→ **SOURCE MATERIAL**
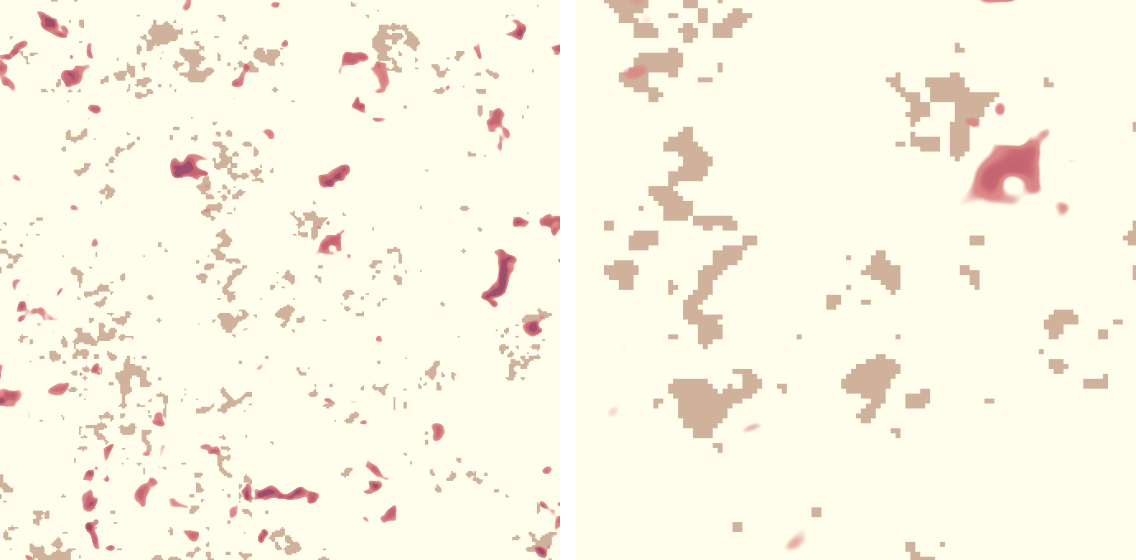
Left: the whole. Right: its middle third, enlarged.
Write a WebGL 2 fragment shader that draws this texture.

```glsl
#version 300 es
precision highp float;
// Cream ground with crumbly tan speckle clusters and small stained rose flecks.

uniform vec2 u_resolution;
out vec4 fragColor;

const vec3 CREAM = vec3(1.0, 0.995, 0.925);
const vec3 TAN = vec3(0.81, 0.695, 0.61);
const vec3 ROSE = vec3(0.86, 0.54, 0.53);
const vec3 CRIMSON = vec3(0.78, 0.40, 0.45);
const vec3 PLUM = vec3(0.60, 0.29, 0.43);

const float GRAIN_CELLS = 340.0;     // square grains across the canvas
const float CLUSTER_SCALE = 12.0;    // tan clusters across the canvas
const float CRUMB_SCALE = 105.0;     // finest tan crumbs
const float TAN_LEVEL = 0.662;       // higher means less tan
const float FLECK_SCALE = 29.0;      // rose flecks
const float FLECK_LEVEL = 0.695;     // higher means fewer flecks
const float WARP_SCALE = 24.0;
const float WARP_AMOUNT = 0.022;
const mat2 TURN = mat2(0.8, 0.6, -0.6, 0.8);

float hash(vec2 p) {
    return fract(sin(dot(p, vec2(127.1, 311.7))) * 43758.5453);
}

float valueNoise(vec2 p) {
    vec2 i = floor(p);
    vec2 f = fract(p);
    f = f * f * (3.0 - 2.0 * f);
    float low = mix(hash(i), hash(i + vec2(1.0, 0.0)), f.x);
    float high = mix(hash(i + vec2(0.0, 1.0)), hash(i + vec2(1.0, 1.0)), f.x);
    return mix(low, high, f.y);
}

// 1 where the grain cell is tan: broad clusters broken up by fine crumbs
float grainAt(vec2 cell) {
    vec2 p = (cell + 0.5) / GRAIN_CELLS;
    vec2 t = TURN * p;
    float density = 0.33 * valueNoise(t * CLUSTER_SCALE + 17.0)
                  + 0.20 * valueNoise(p * CLUSTER_SCALE * 2.3 + 41.0)
                  + 0.20 * valueNoise(t * CRUMB_SCALE * 0.6 + 73.0)
                  + 0.27 * valueNoise(p * CRUMB_SCALE + 9.0);
    return step(TAN_LEVEL, density);
}

// Blends the four nearest square grains over one pixel width
float tanCoverage(vec2 p, float pixel) {
    vec2 q = p * GRAIN_CELLS - 0.5;
    vec2 cell = floor(q);
    vec2 w = clamp((fract(q) - 0.5) / (pixel * GRAIN_CELLS) + 0.5, 0.0, 1.0);
    float low = mix(grainAt(cell), grainAt(cell + vec2(1.0, 0.0)), w.x);
    float high = mix(grainAt(cell + vec2(0.0, 1.0)), grainAt(cell + 1.0), w.x);
    return mix(low, high, w.y);
}

// Warped noise whose peaks form blobs, hooks and short filaments
float fleckField(vec2 p) {
    vec2 warp = vec2(valueNoise(p * WARP_SCALE + 5.0),
                     valueNoise(TURN * p * WARP_SCALE + 57.0)) - 0.5;
    vec2 q = p + WARP_AMOUNT * warp;
    return 0.35 * valueNoise(TURN * p * FLECK_SCALE * 0.42 + 31.0)
         + 0.42 * valueNoise(TURN * q * FLECK_SCALE + 83.0)
         + 0.18 * valueNoise(q * FLECK_SCALE * 2.5 + 23.0);
}

void main() {
    float side = min(u_resolution.x, u_resolution.y);
    vec2 p = gl_FragCoord.xy / side;

    vec3 color = mix(CREAM, TAN, tanCoverage(p, 1.0 / side));

    // Soft rose rim, deeper body, dark core
    float depth = fleckField(p) - FLECK_LEVEL;
    vec3 stain = mix(ROSE, CRIMSON, smoothstep(0.02, 0.06, depth));
    stain = mix(stain, PLUM, 0.9 * smoothstep(0.07, 0.10, depth));
    color = mix(color, stain, smoothstep(-0.012, 0.018, depth));

    fragColor = vec4(color, 1.0);
}
```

→ **WHAT TO WORK ON**
Could the material above be written out again word for word, with the pictures dropped?

→ **RESULT FOR THIS TASK**
Left: the whole. Right: its middle third, enlarged.
Write a WebGL 2 fragment shader that draws this texture.

```glsl
#version 300 es
precision highp float;
// Cream ground with crumbly tan speckle clusters and small stained rose flecks.

uniform vec2 u_resolution;
out vec4 fragColor;

const vec3 CREAM = vec3(1.0, 0.995, 0.925);
const vec3 TAN = vec3(0.81, 0.695, 0.61);
const vec3 ROSE = vec3(0.86, 0.54, 0.53);
const vec3 CRIMSON = vec3(0.78, 0.40, 0.45);
const vec3 PLUM = vec3(0.60, 0.29, 0.43);

const float GRAIN_CELLS = 340.0;     // square grains across the canvas
const float CLUSTER_SCALE = 12.0;    // tan clusters across the canvas
const float CRUMB_SCALE = 105.0;     // finest tan crumbs
const float TAN_LEVEL = 0.662;       // higher means less tan
const float FLECK_SCALE = 29.0;      // rose flecks
const float FLECK_LEVEL = 0.695;     // higher means fewer flecks
const float WARP_SCALE = 24.0;
const float WARP_AMOUNT = 0.022;
const mat2 TURN = mat2(0.8, 0.6, -0.6, 0.8);

float hash(vec2 p) {
    return fract(sin(dot(p, vec2(127.1, 311.7))) * 43758.5453);
}

float valueNoise(vec2 p) {
    vec2 i = floor(p);
    vec2 f = fract(p);
    f = f * f * (3.0 - 2.0 * f);
    float low = mix(hash(i), hash(i + vec2(1.0, 0.0)), f.x);
    float high = mix(hash(i + vec2(0.0, 1.0)), hash(i + vec2(1.0, 1.0)), f.x);
    return mix(low, high, f.y);
}

// 1 where the grain cell is tan: broad clusters broken up by fine crumbs
float grainAt(vec2 cell) {
    vec2 p = (cell + 0.5) / GRAIN_CELLS;
    vec2 t = TURN * p;
    float density = 0.33 * valueNoise(t * CLUSTER_SCALE + 17.0)
                  + 0.20 * valueNoise(p * CLUSTER_SCALE * 2.3 + 41.0)
                  + 0.20 * valueNoise(t * CRUMB_SCALE * 0.6 + 73.0)
                  + 0.27 * valueNoise(p * CRUMB_SCALE + 9.0);
    return step(TAN_LEVEL, density);
}

// Blends the four nearest square grains over one pixel width
float tanCoverage(vec2 p, float pixel) {
    vec2 q = p * GRAIN_CELLS - 0.5;
    vec2 cell = floor(q);
    vec2 w = clamp((fract(q) - 0.5) / (pixel * GRAIN_CELLS) + 0.5, 0.0, 1.0);
    float low = mix(grainAt(cell), grainAt(cell + vec2(1.0, 0.0)), w.x);
    float high = mix(grainAt(cell + vec2(0.0, 1.0)), grainAt(cell + 1.0), w.x);
    return mix(low, high, w.y);
}

// Warped noise whose peaks form blobs, hooks and short filaments
float fleckField(vec2 p) {
    vec2 warp = vec2(valueNoise(p * WARP_SCALE + 5.0),
                     valueNoise(TURN * p * WARP_SCALE + 57.0)) - 0.5;
    vec2 q = p + WARP_AMOUNT * warp;
    return 0.35 * valueNoise(TURN * p * FLECK_SCALE * 0.42 + 31.0)
         + 0.42 * valueNoise(TURN * q * FLECK_SCALE + 83.0)
         + 0.18 * valueNoise(q * FLECK_SCALE * 2.5 + 23.0);
}

void main() {
    float side = min(u_resolution.x, u_resolution.y);
    vec2 p = gl_FragCoord.xy / side;

    vec3 color = mix(CREAM, TAN, tanCoverage(p, 1.0 / side));

    // Soft rose rim, deeper body, dark core
    float depth = fleckField(p) - FLECK_LEVEL;
    vec3 stain = mix(ROSE, CRIMSON, smoothstep(0.02, 0.06, depth));
    stain = mix(stain, PLUM, 0.9 * smoothstep(0.07, 0.10, depth));
    color = mix(color, stain, smoothstep(-0.012, 0.018, depth));

    fragColor = vec4(color, 1.0);
}
```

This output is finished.